[Start of section]

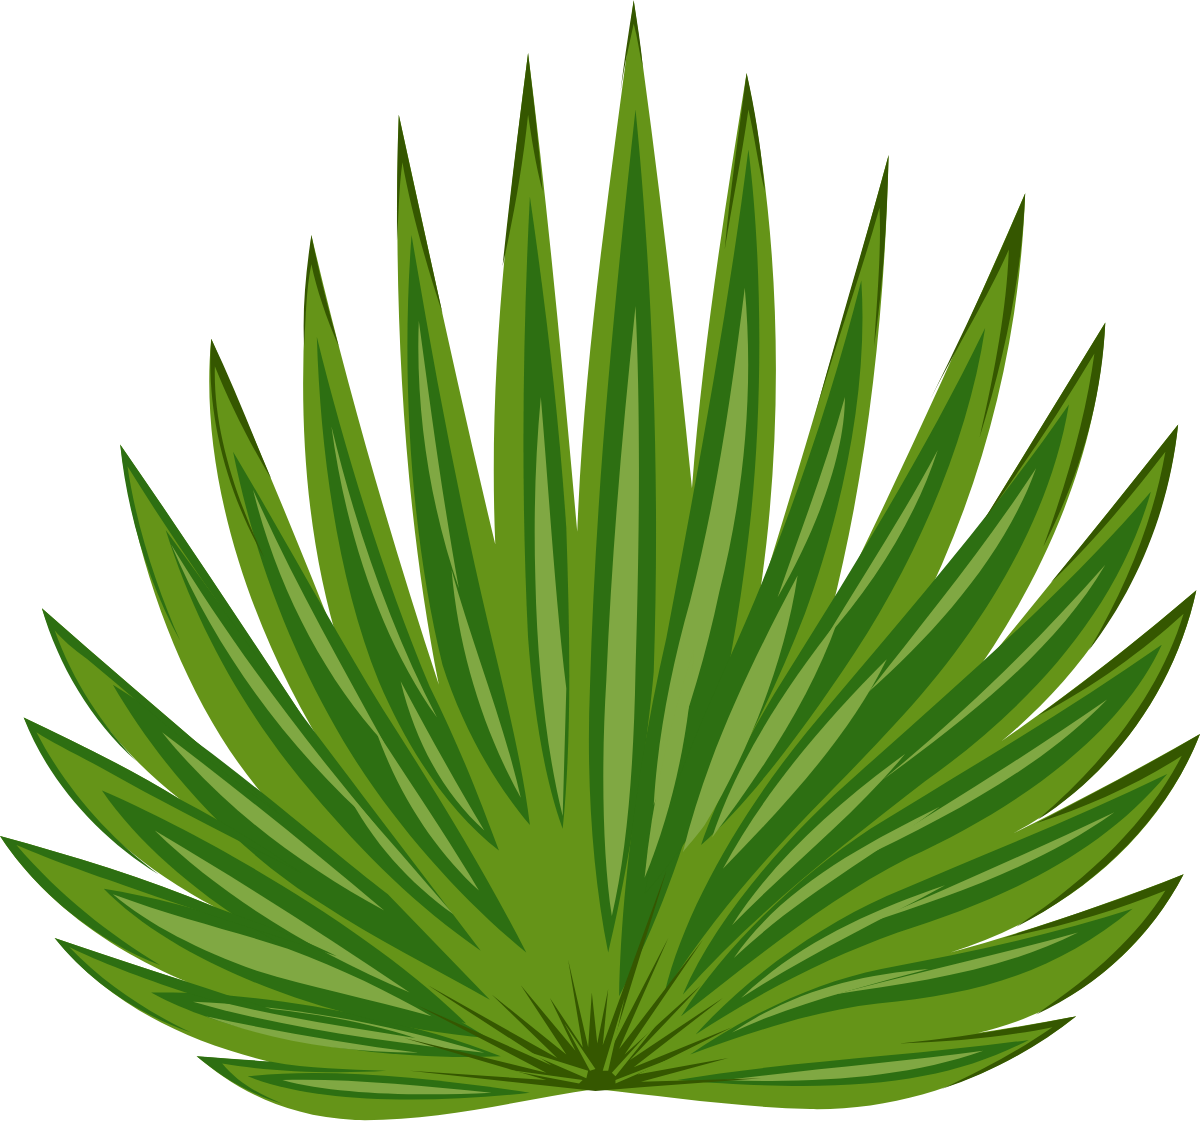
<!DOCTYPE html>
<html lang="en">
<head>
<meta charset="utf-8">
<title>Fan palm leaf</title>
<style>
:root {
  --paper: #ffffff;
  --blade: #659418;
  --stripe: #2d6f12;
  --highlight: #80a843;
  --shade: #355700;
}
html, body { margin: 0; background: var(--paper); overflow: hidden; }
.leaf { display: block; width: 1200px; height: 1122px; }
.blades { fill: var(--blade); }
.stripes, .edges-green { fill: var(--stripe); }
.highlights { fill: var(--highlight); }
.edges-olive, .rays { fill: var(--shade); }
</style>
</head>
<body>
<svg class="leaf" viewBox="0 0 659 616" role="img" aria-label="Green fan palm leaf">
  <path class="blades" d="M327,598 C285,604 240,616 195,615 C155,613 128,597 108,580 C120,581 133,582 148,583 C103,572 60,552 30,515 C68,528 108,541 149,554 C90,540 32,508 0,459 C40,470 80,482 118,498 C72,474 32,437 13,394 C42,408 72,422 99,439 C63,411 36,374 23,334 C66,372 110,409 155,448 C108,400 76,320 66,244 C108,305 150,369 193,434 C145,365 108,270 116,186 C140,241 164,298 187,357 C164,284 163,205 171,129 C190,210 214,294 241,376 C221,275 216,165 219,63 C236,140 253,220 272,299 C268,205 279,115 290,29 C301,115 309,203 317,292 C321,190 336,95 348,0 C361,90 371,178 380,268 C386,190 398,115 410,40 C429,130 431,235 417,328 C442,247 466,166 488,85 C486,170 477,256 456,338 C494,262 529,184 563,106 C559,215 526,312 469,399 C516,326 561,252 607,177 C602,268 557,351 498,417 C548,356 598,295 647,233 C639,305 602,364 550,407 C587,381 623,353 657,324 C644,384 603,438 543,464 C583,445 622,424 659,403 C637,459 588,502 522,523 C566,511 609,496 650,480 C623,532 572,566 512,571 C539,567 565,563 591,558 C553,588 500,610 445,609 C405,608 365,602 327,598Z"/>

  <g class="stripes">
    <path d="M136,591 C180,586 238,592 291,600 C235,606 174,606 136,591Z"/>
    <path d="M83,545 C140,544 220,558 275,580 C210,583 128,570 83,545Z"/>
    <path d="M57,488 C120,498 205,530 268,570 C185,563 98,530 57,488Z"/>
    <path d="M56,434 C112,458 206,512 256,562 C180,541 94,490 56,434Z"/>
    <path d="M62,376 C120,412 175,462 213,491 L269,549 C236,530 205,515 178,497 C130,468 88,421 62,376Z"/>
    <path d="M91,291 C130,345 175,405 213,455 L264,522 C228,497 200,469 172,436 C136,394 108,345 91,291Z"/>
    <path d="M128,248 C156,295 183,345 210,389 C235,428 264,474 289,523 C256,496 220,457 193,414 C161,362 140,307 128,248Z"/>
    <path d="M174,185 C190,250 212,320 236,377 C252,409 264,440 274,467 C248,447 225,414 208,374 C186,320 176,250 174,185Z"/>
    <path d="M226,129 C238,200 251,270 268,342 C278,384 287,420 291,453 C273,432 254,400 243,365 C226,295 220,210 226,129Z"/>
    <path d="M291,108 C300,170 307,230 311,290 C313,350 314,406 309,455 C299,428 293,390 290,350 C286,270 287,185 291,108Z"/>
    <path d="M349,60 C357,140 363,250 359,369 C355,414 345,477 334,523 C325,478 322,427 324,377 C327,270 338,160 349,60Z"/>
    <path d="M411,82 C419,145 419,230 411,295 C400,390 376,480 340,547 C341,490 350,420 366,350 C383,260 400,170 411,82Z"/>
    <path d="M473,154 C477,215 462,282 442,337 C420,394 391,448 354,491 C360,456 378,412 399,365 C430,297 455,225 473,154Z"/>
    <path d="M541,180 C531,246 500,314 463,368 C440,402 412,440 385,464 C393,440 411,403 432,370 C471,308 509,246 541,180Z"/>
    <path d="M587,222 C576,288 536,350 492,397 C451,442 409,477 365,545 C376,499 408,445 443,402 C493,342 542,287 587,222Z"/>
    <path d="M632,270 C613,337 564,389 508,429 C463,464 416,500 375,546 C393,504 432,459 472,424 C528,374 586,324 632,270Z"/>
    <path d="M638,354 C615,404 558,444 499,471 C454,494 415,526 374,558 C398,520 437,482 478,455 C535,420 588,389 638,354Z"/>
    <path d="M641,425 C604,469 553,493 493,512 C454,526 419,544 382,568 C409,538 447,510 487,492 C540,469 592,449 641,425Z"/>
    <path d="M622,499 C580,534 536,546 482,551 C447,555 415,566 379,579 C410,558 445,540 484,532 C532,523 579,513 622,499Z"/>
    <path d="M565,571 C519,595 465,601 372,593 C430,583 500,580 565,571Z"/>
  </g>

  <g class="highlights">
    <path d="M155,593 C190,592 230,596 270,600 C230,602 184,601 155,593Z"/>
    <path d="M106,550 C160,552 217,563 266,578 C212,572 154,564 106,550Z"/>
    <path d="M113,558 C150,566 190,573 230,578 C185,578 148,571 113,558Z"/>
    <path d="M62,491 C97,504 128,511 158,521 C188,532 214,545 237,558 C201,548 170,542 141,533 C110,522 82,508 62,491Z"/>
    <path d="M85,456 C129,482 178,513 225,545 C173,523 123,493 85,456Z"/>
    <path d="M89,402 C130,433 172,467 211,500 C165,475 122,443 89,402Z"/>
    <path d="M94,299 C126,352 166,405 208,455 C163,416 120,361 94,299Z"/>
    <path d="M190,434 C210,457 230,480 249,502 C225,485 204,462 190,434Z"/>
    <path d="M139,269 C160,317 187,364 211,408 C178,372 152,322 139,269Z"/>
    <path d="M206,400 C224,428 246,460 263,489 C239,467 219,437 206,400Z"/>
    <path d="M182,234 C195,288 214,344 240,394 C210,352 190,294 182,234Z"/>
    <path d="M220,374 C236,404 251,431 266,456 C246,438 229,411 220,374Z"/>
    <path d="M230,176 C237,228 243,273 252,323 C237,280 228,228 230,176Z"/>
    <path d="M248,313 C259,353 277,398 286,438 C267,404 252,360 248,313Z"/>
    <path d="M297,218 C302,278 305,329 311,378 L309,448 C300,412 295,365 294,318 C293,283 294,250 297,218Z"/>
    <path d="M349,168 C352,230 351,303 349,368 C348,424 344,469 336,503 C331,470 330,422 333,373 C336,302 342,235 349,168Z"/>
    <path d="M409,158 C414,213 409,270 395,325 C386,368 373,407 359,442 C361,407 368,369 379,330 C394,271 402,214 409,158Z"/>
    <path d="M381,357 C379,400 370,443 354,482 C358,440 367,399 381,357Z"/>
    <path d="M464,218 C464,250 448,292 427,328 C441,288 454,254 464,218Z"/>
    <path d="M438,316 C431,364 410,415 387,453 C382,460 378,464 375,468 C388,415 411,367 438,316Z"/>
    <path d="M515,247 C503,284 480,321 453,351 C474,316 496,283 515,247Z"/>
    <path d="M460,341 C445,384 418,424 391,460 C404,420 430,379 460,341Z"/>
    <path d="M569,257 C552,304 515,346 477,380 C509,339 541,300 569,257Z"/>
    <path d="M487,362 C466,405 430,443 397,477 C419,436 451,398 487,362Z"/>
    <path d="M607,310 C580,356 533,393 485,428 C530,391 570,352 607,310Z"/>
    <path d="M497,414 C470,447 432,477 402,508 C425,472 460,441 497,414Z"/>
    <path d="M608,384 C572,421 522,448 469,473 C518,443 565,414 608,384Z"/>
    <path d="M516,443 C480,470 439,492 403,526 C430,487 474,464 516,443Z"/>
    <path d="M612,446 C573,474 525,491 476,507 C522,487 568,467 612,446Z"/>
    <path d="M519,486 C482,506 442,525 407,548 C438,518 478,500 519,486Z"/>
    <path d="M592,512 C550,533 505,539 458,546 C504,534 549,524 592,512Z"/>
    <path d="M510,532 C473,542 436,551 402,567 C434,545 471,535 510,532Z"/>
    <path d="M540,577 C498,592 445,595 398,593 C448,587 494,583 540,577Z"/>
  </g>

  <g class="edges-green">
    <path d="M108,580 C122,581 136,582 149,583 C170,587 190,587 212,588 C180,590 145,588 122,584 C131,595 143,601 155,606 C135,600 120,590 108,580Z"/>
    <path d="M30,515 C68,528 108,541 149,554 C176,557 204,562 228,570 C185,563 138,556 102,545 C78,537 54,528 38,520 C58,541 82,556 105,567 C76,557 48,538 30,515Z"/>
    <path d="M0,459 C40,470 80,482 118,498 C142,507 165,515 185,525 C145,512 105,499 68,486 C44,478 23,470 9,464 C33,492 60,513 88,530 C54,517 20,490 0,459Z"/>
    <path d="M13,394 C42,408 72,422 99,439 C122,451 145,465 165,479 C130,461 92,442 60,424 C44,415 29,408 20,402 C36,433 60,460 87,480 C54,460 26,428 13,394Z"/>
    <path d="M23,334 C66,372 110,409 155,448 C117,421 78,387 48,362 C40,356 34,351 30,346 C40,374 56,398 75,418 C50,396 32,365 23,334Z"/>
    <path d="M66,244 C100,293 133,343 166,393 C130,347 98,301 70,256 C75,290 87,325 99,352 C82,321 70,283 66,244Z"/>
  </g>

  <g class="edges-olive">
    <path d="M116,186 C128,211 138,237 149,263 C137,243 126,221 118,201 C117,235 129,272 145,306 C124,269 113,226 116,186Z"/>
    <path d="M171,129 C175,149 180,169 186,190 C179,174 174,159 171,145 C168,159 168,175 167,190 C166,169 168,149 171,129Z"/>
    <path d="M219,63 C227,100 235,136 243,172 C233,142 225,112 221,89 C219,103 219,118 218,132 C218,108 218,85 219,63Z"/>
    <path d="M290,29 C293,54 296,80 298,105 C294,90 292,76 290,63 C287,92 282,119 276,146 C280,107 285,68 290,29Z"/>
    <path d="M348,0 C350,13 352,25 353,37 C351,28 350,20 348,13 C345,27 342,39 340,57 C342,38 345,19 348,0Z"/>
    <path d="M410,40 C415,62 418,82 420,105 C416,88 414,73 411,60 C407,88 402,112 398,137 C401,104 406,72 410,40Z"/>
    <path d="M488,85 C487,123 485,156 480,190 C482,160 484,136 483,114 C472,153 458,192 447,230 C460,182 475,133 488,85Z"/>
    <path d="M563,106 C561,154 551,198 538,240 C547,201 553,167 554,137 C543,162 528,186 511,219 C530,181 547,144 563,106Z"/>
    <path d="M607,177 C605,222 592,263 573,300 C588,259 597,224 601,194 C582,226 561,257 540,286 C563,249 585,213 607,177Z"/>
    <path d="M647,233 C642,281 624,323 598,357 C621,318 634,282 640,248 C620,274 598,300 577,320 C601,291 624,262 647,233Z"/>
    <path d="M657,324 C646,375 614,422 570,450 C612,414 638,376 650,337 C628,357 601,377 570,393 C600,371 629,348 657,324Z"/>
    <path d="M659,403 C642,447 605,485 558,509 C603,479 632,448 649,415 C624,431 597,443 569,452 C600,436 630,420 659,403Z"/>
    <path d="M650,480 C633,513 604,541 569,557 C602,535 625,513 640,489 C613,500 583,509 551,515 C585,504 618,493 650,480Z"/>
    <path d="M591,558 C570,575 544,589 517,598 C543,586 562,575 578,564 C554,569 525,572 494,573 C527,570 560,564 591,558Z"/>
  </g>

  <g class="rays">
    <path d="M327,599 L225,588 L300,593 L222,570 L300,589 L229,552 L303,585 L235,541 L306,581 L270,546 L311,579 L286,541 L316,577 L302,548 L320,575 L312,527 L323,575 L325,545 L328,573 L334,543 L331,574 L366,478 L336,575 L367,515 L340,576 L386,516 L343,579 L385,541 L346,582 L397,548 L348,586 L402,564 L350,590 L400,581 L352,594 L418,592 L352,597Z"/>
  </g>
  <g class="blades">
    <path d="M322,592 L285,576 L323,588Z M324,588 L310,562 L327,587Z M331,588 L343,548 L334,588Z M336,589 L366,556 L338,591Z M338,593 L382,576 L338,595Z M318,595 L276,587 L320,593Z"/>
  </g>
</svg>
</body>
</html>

[End of section]

* PROBLEM STATEMENT *
Within the listing above, how many lines contain "blades"? Please respond with the number and nothing else.

* WRITTEN REPLY *
3